Hey Sputniko- try diluting a Deet based insect repellant with a weaker insect repellant, or even water or liquid spray sun screen. That's what Ive done in the past, that way your protected from the suns UV rays, and thoose nasty little critters! I wouldnt use A Deet based repellant neat- I have ver sensitive skin aswel. Good luck on your travels
#30 gekkohq has been a member since 28/7/2009. Posts: 1
May I suggest the approach you suggest can have unintended and even undesirable consequences.
A very major issue in chemistry is the reactivity between two chemical substances. DEET is an example of using reactivity positively.
Citing Wikipedia, DEET is "prepared from m-methylbenzoic acid and diethylamine. This ...[resultant] acid chloride is subsequently reacted with the diethylamine.
There are many examples where reactivity has horrible consequences.
Until, or unless, two chemicals are shown not to react in an undesirable way, it is wise not to mix chemicals.
I used a Deet based product last night. Mr Pat and I were up late playing chess, and the mosquitos came out flying in formation and dive bombing our position. So I went to seven and bought some of that crap applied from paper. It did work (mosquitos broke formation and then returned to base) but I accidentaly got some in my mouth (licking my hand from a sandwidch - and it tastes horrible. Probably isn't healthy either. First time since I've been in Thailand I used a moquito repellent.
Just to say we've been using Autan, from the UK, for years and found it amazingly effective and no side affects. Didn't understand the science until I read this forum though. Very helpful, as always.
#33 TonyandNi has been a member since 3/8/2009. Posts: 4
This is all very interesting and such, but all I want to know is:
- Can I get an ICARIDIN containing product in SE Asia

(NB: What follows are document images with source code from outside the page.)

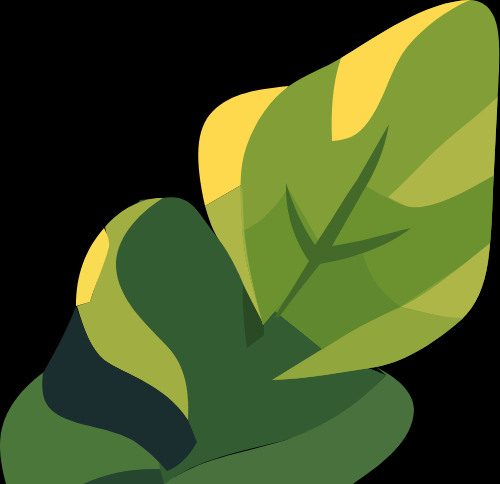
<!DOCTYPE html>
<html lang="en">
<head>
<meta charset="utf-8">
<title>Leaves</title>
<style>
:root {
  --ground: #000000;
  --yellow: #ffd94d;
  --yellow-soft: #fadc52;
  --leaf: #829f37;
  --leaf-mid: #6b922e;
  --leaf-deep: #5f882f;
  --leaf-pale: #aeb648;
  --leaf-lime: #a0ae42;
  --leaf-edge: #91a63c;
  --vein: #446a29;
  --forest: #335c32;
  --forest-light: #48713d;
  --forest-left: #4c773b;
  --forest-dark: #264630;
  --shade: #2a4a25;
  --navy: #1a2e30;
}
html, body { margin: 0; background: var(--ground); overflow: hidden; }
.leaves { display: block; width: 500px; height: 484px; }
.yellow { fill: var(--yellow); }
.yellow-soft { fill: var(--yellow-soft); }
.leaf { fill: var(--leaf); }
.leaf-mid { fill: var(--leaf-mid); }
.leaf-deep { fill: var(--leaf-deep); }
.leaf-pale { fill: var(--leaf-pale); }
.leaf-lime { fill: var(--leaf-lime); }
.leaf-edge { fill: var(--leaf-edge); }
.vein { fill: var(--vein); }
.forest { fill: var(--forest); }
.forest-light { fill: var(--forest-light); }
.forest-left { fill: var(--forest-left); }
.forest-dark { fill: var(--forest-dark); }
.shade { fill: var(--shade); }
.navy { fill: var(--navy); }
</style>
</head>
<body>
<svg class="leaves" viewBox="0 0 500 484" role="img" aria-label="Green and yellow leaves on black">
  <defs>
    <clipPath id="front-blade">
      <path d="M470 0C489 1 498 16 499 42C500 65 498 88 497 110L493 190C492 220 491 240 488 262C484 288 476 306 461 320C438 340 408 361 376 367C342 372 308 379 272 380L322 349L275 311L263 325C256 295 243 262 242 222C240 190 239 167 247 145C256 120 270 100 289 86C306 74 325 68 341 58C378 36 425 1 470 0Z"/>
    </clipPath>
  </defs>

  <g id="low-leaves">
    <path class="forest-left" d="M44 372C18 391 0 415 0 445C0 460 3 473 6 484H180L168 468L100 400Z"/>
    <path class="forest-dark" d="M83 484C105 474 130 468 160 469L172 484Z"/>
    <path class="forest" d="M163 198C180 195 191 201 200 214L219 240C234 258 246 290 263 325L275 311L322 349L386 375C360 405 328 428 286 440C240 452 200 458 164 484L160 469L150 400L100 260L140 200Z"/>
    <path class="forest-light" d="M376 367C402 380 414 395 414 410C413 440 385 462 353 484H164C200 458 240 454 286 440C328 425 360 403 386 375Z"/>
  </g>

  <g id="curled-leaf">
    <path class="leaf-lime" d="M163 198C145 197 122 207 105 227L109 244L90 302L77 306C84 330 91 349 104 360C125 375 165 384 188 421C190 385 183 362 165 344C145 323 118 299 116 267C115 240 136 215 163 198Z"/>
    <path class="yellow-soft" d="M104 228C85 250 76 275 76 306L90 302C96 282 104 266 109 247C110 240 107 234 104 228Z"/>
    <path class="navy" d="M76 306C68 328 56 350 43 373C40 398 46 409 62 417C82 427 112 428 134 441C147 450 158 460 167 471C177 468 189 457 197 442L188 420C165 384 125 375 104 360C90 348 84 328 76 306Z"/>
  </g>

  <g id="back-blade">
    <path class="yellow" d="M289 86C258 89 231 93 213 111C195 129 195 160 205 206L243 184C240 150 262 110 289 86Z"/>
    <path class="leaf-pale" d="M205 206C209 220 213 231 219 240C229 253 237 269 245 288L263 325L250 220L243 184Z"/>
    <path class="shade" d="M243 285L264 325V335L247 348C244 325 242 305 243 285Z"/>
  </g>

  <g id="front-leaf" clip-path="url(#front-blade)">
    <rect class="leaf" x="230" y="0" width="270" height="390"/>
    <path class="yellow" d="M341 58C332 85 331 112 332 141C347 140 358 136 368 122C386 98 390 68 408 46C423 28 446 10 470 0H400Z"/>
    <path class="leaf-pale" d="M500 95C484 110 466 124 447 140C426 158 408 180 388 197L410 208C440 207 470 190 500 174Z"/>
    <path class="leaf-mid" d="M230 238L245 230C262 222 275 208 288 188L318 240L364 185C372 189 378 194 388 198C402 207 413 209 428 206C452 200 473 187 500 172V240L400 307L300 325L262 328Z"/>
    <path class="leaf-deep" d="M363 254C370 280 384 295 401 307C375 318 347 333 322 350L275 311L316 262Z"/>
    <path class="leaf-pale" d="M401 307C432 291 460 267 500 235V310L461 320C440 317 420 311 401 307Z"/>
    <path class="leaf-edge" d="M401 307C375 318 347 333 322 350L272 380V390H440L470 318C445 319 422 312 401 307Z"/>
    <path class="leaf-lime" d="M242 184L244 230C247 260 254 292 263 325L230 300Z"/>
  </g>

  <path id="leaf-veins" class="vein" d="M389 124C384 153 374 174 361 195L332 246C361 242 385 234 411 228C385 248 353 258 320 264C306 282 292 299 279 317L274 318C286 298 298 280 309 261C295 241 285 214 286 183C293 205 302 226 315 245C332 220 344 198 357 180Z"/>
</svg>
</body>
</html>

- Is there a specific product?
- Is it only available in Bangkok or throughout SE Asia?
#34 Hennners has been a member since 8/11/2009. Posts: 5
I agree with Bruce above that you may not find it because I never did see it there.
I looked because I bought the roll on deet abundantly available. There are lots of threads on this topic to search. I don't remember anyone saying that Pic is available.
The deet roll-on in Thailand are about 16% deet and work well. Resarch recommends to use up to 35%. (eg Consumer Reports etc). Ignore those saying to use higher.
I've been looking to Picaridan products in Australia (Sydney specifically) but I haven't been able to find any, especially on the internet. Autan is only available in the UK and its really expensive, if not impossible to ship over here.
Does anyone know any Picaridan brands sold in Australia? Preferably with about 20% Picaridan.
#36 jojoba has been a member since 13/11/2009. Posts: 7